You'll want a space that sounds good but also looks good but also with the proper office acoustic solutions.

Keep in mind that office acoustic panels can be installed horizontally or vertically on ceilings, walls, or suspended from ceilings or floor joists/trusses.


Also, it's crucial to understand that these panels don't block all noise—they absorb sound waves.

You will still be able to hear conversations going on around you; however, you won't have to listen hard to pick out certain words or phrases from those conversations.

That makes office acoustic panels especially useful for conference rooms and areas where multiple employees might be working at one time.

They're also perfect for cubicles that share a common wall with another worker who likes to bring music into their space.


  1. Install sound masking systems

Like a white noise machine, people use at home, sound masking systems designed for office environments can help reduce distraction by producing low-level background noise.

These systems are installed in ceiling tiles or dropped ceilings and generally include a media player that plays white noise or other soothing sounds (like ocean waves).

Employees may even select their own favorite music, which is then played throughout the day via headphones.

  • It makes employees feel less distracted
  • it helps filter out disruptive noises;
  • it's simple to install;
  • it doesn't cost much to operate.






As you can see, there are many different office acoustic solutions that you can implement to get the most out of your open office.

The right strategy depends on the nature and requirements of your workspace.

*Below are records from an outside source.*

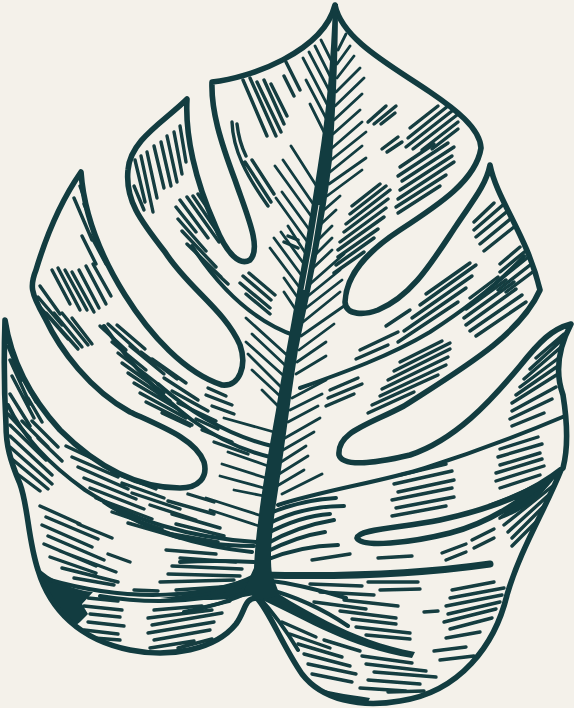
<!DOCTYPE html>
<html lang="en">
<head>
<meta charset="utf-8">
<title>Monstera leaf</title>
<style>
:root { --paper: #f4f1ea; --ink: #123c40; }
html, body { margin: 0; background: var(--paper); overflow: hidden; }
svg { display: block; width: 574px; height: 708px; }
.line { fill: none; stroke: var(--ink); stroke-linecap: round; stroke-linejoin: round; }
.outline { stroke-width: 5.6; }
.vein { stroke-width: 4; }
.feather { stroke-width: 2.8; }
.hatching { stroke-width: 3.4; }
.solid { fill: var(--ink); }
.highlight { fill: none; stroke: var(--paper); stroke-width: 1; }
</style>
</head>
<body>
<svg viewBox="0 0 574 708" role="img" aria-label="Ink drawing of a monstera leaf">
<defs>
<filter id="ink-grain" x="0" y="0" width="574" height="708" filterUnits="userSpaceOnUse">
<feTurbulence type="fractalNoise" baseFrequency=".3" numOctaves="1" seed="4"/>
<feDisplacementMap in="SourceGraphic" scale="1.4" xChannelSelector="R" yChannelSelector="G"/>
</filter>
<path id="leaf" d="M335 5C342 40 392 66 430 92C455 109 480 128 481 148C476 180 440 204 400 230C368 251 346 274 345 302C346 316 365 315 378 310C412 296 432 262 456 226C471 203 486 186 490 165C497 200 527 235 540 290C520 335 463 368 404 406C368 425 337 432 339 455C343 469 385 461 410 455C455 440 490 402 520 366C540 341 552 329 571 324C560 345 554 370 563 395C567 420 569 445 563 468C535 490 500 507 440 520C400 528 358 529 357 538C362 548 410 543 450 533C500 520 533 490 561 470C545 510 520 550 507 595C495 645 460 692 400 701C360 708 322 700 302 674C282 645 270 612 257 598C244 598 246 610 236 624C215 650 170 658 130 650C80 640 50 610 38 570C28 540 28 505 20 484C10 460 6 445 6 425C4 390 4 350 5 320C11 360 30 397 60 430C90 460 130 488 180 488C199 488 208 477 204 462C196 440 165 428 130 412C90 390 60 350 45 318C30 292 30 285 36 270C48 230 65 195 81 172C84 215 100 255 125 295C150 335 185 373 222 385C240 387 247 365 240 345C225 310 188 288 165 252C140 220 125 200 128 170C130 140 165 121 187 99C185 135 195 180 215 225C227 255 240 266 250 260C262 248 247 215 235 180C220 140 211 110 212 82C250 78 323 52 335 5Z"/>
<clipPath id="inside"><use href="#leaf"/></clipPath>
</defs>
<rect width="574" height="708" fill="var(--paper)"/>

<g clip-path="url(#inside)">
<g class="line hatching" filter="url(#ink-grain)">
<g id="top-lobe-hatching">
<path d="M243 80l24 56M250 78l26 58M257 82l24 50M264 80l20 44M271 84l16 32M284 76l10 20M286 62l14 28"/>
<path d="M232 122C233 150 246 175 268 206M237 124Q239 142 246 156M245 162l26 40M252 160l22 34M284 242l14 6M288 236l10 4"/>
<path d="M243 276l28 24M249 273l26 22M240 283l30 25M246 294l24 20"/>
<path d="M368 122l18-16M374 124l22-18M381 124l14-11M382 149l16-12M387 152l15-10"/>
<path d="M410 128l28-22M408 138l40-32M406 147l46-36M413 149l44-34M422 150l36-28M432 149l26-20"/>
<path d="M400 167l34-23M398 176l50-33M402 181l52-34M400 190l52-34M398 199l56-37M396 207l50-32M398 213l42-27"/>
<path d="M352 206l28-22M350 214l36-28M346 224l44-34M344 232l44-33M340 242l46-34M338 250l46-33M338 257l40-28M336 265l38-27M334 273l30-21"/>
</g>
<g id="left-lobes-hatching">
<path d="M135 160l10 42M141 156l12 56M147 152l10 46M154 146l10 42M161 142l10 44M167 136l10 46M174 132l8 42M180 126l6 36M134 186l10 24"/>
<path d="M176 207l20 25M180 200l28 38M187 197l32 45M193 196l34 50M198 194l28 42M178 219l28 32M182 231l34 36M187 244l34 33M202 260l26 24"/>
<path d="M80 186l14 40M84 204l18 42M74 198l18 42M90 234l16 30M82 236l14 28"/>
<path d="M52 270l18 34M58 268l22 42M65 270l22 40M72 272l22 40M79 270l20 38M86 266l20 38M93 264l18 32M40 286l20 28M38 297l24 28M40 307l28 32M46 313l32 36M54 313l28 34M62 313l26 32M72 318l20 26"/>
<path d="M100 326l26 24M108 324l30 27M117 325l28 24M112 342l34 28M118 353l40 31M122 363l42 30M128 373l42 28M134 383l44 26M140 393l46 25M146 402l46 23M130 346l34 28M141 352l36 27M152 359l34 24M164 378l34 22M172 391l36 20M178 403l38 18M162 413l28 13"/>
<path d="M208 388l18 8M206 395l26 10M212 406l22 8M196 419l22 10M202 430l30 12M214 442l34 12"/>
</g>
<g id="lower-left-hatching">
<path d="M8 346l14 34M10 360l20 44M12 376l22 42M20 372l16 30M10 394l20 32M28 398l14 24"/>
<path d="M8 414l22 24M10 425l36 35M10 436l42 39M10 447l42 37M12 459l36 30M22 421l26 26M32 421l26 26M38 438l24 23M16 473l24 18"/>
<path d="M66 446l34 16M72 457l46 20M78 467l50 22M84 478l52 21M90 488l54 21M96 498l56 21M102 460l40 17M112 472l44 17M122 483l42 15M132 493l48 16M112 512l50 17M128 523l52 15M150 505l46 15M168 501l46 13M188 494l26 8M172 514l48 14M176 524l48 12M166 533l52 9"/>
<path d="M40 506l40 18M46 517l52 22M42 525l50 22M48 536l56 24M44 544l52 22M60 551l56 21M50 557l46 16M62 568l56 14M78 524l34 14M108 554l22 8M74 578l40 7"/>
<path d="M166 550l50 4M180 558l56 4M172 566l70 3M168 574l72 2M160 582l74-2M176 590l60-4M134 590l24 1"/>
<path d="M88 598l30 3M84 606l38 4M90 614l30 3M88 622l36 4M84 630l34 4M94 638l26 2"/>
<path d="M154 610l48-4M148 618l64-8M152 625l70-12M148 633l66-11M154 640l56-10M150 648l44-7M178 648l34-9M200 608l30-7"/>
</g>
<g id="right-lobes-hatching">
<path d="M474 222l20-19M474 230l30-26M476 237l34-28M480 244l34-28M484 251l30-24M500 264l20-17M500 272l28-23M496 283l36-29M498 290l36-28M506 292l28-21"/>
<path d="M470 298l28-21M466 309l40-29M464 318l50-36M466 325l50-36M470 331l52-36M476 336l50-34"/>
<path d="M426 294l44-31M420 305l56-40M412 318l60-42M404 331l62-43M398 342l60-40M386 326l24-16M360 350l38-18M356 359l32-14"/>
<path d="M400 362l42-21M394 371l56-28M388 380l62-31M382 389l66-32M380 396l66-31M372 405l66-30M368 413l46-21M330 390l28-12M328 398l34-14M326 406l28-12"/>
<path d="M536 358l28-24M530 369l34-31M524 379l36-31M520 387l40-30M516 395l42-29M512 403l46-29M512 411l44-24M510 419l42-20M512 426l32-13"/>
<path d="M400 475l46-11M394 484l58-13M398 492l56-12M392 500l60-12M396 508l58-11M392 516l54-10M500 449l38-12M498 457l44-13M500 465l40-12M496 473l46-14M496 481l48-15M500 488l40-13"/>
<path d="M500 518l50-37M504 525l50-40M508 532l44-40M512 538l36-36M512 546l28-28"/>
</g>
<g id="base-hatching">
<path d="M442 553l24-9M446 560l20-8M472 540l22-11M474 548l20-10M378 558l34-2M312 560l38-6"/>
<path d="M452 590l42-8M450 598l54-10M446 606l56-11M448 614l52-12M444 622l52-13M450 629l42-11M424 612l14-1M446 638l34-6M434 651l32-4M440 660l34-4"/>
<path d="M310 584l52 2M320 592l54 3M368 582l50 0M380 590l40-1M314 602l52 7M344 600l54 6M340 611l56 7M352 619l44 5M356 627l54 6M366 635l44 4"/>
<path d="M282 622l34 15M290 634l40 14M298 644l44 13M304 654l46 12M308 664l48 10M312 674l40 8M324 640l36 11M362 656l50 7M366 664l60 7M374 672l62 5M368 680l52 4M360 688l46 3M388 692l36-1"/>
</g>
</g>

<g id="shadows" class="solid">
<path d="M36 566C50 580 72 590 93 592L82 604L88 614L80 622L70 630C50 614 40 590 36 566Z"/>
<path d="M563 468C538 484 515 494 488 504L516 502L498 520C530 510 546 490 563 468Z"/>
<path d="M258 582C300 606 350 640 415 652L412 658C350 648 310 622 258 598Z"/>
<path d="M308 684C325 692 345 694 370 698L366 706C340 706 318 700 308 684Z"/>
<path d="M258 572C230 586 200 594 160 598C205 602 235 600 258 594Z"/>
</g>

<g id="midrib-feathers" class="line feather">
<path d="M321 40L332 62M315 46L331 78M309 52L330 92M303 58L328 106M306 80L327 120M310 104L325 134M291 146L319 190M283 160L316 208M275 166L314 220M282 192L311 232M276 198L309 244M288 226L306 254M281 232L304 264M274 238L302 276M270 248L300 288M284 278L298 298M284 292L296 310M246 318L288 356M252 334L286 366M246 342L284 376M248 354L282 388M252 370L280 396M262 390L278 406M224 418L274 432M228 452L268 466M222 464L266 478M220 476L264 488M234 490L264 496M206 498L262 516M210 510L259 526"/>
<path d="M338 50L346 34M337 64L350 46M337 78L354 56M336 92L360 68M335 106L364 78M334 120L362 94M333 134L360 110M332 148L362 122M331 160L366 132M330 172L362 146M329 184L366 158M327 196L362 170M324 210L340 196M321 224L336 210M318 240L332 226M316 254L332 238M313 268L332 250M310 284L344 254M308 296L340 270M306 308L342 280M303 322L340 292M301 336L344 306M299 350L334 324M297 362L326 342M296 374L326 356M292 398L326 380M290 410L322 394M288 422L318 406M285 438L320 418M283 450L314 432M281 462L306 446M279 474L308 456M277 486L304 470M282 494L322 474"/>
<path stroke-width="4" d="M268 514Q300 500 336 498M268 524Q302 506 344 506M266 534Q300 516 330 514M266 544Q298 526 334 520M266 552Q298 536 325 532M266 560Q300 546 338 545M254 546Q200 546 160 530M254 562Q215 560 180 562M254 590Q220 606 184 612M258 596Q280 620 298 650M264 588Q310 600 348 626M264 580Q300 584 346 598"/>
</g>

<g id="side-veins" class="line vein">
<path d="M296 336C255 322 222 292 192 246"/>
<path d="M300 388C345 372 390 356 430 332C470 306 500 282 524 256"/>
<path d="M274 458C220 446 165 412 104 326M272 446C230 436 190 412 158 384"/>
<path d="M278 505C325 490 380 482 425 468C475 452 520 435 565 416"/>
<path d="M256 542C190 538 130 520 85 490C50 465 22 435 8 405M252 552C195 546 145 530 104 502"/>
<path stroke-width="7" d="M262 575C340 577 420 574 490 564"/>
<path d="M256 577C205 596 135 604 50 580M256 586C215 600 160 606 100 596"/>
</g>
</g>

<use id="leaf-outline" class="line outline" href="#leaf"/>
<path id="midrib" class="solid" d="M333 4L338 4C338 60 335 120 332 160C324 230 308 300 298 350C290 400 283 460 275 510C271 540 270 560 272 574L280 596L258 600L244 590L254 568C256 520 268 455 276 410C286 350 302 270 318 165C327 110 331 60 333 4Z"/>
<path id="midrib-highlight" class="highlight" d="M319 205Q312 250 304 290"/>
</svg>
</body>
</html>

Be sure to consider how the design and layout of your office will support the activities you need to accomplish.


And don't forget those sneaky little annoyances, like overhead room noise and busy hallways.

Because if you overlook them, they'll find a way of getting under your skin—and making it harder for you to concentrate on more pressing matters.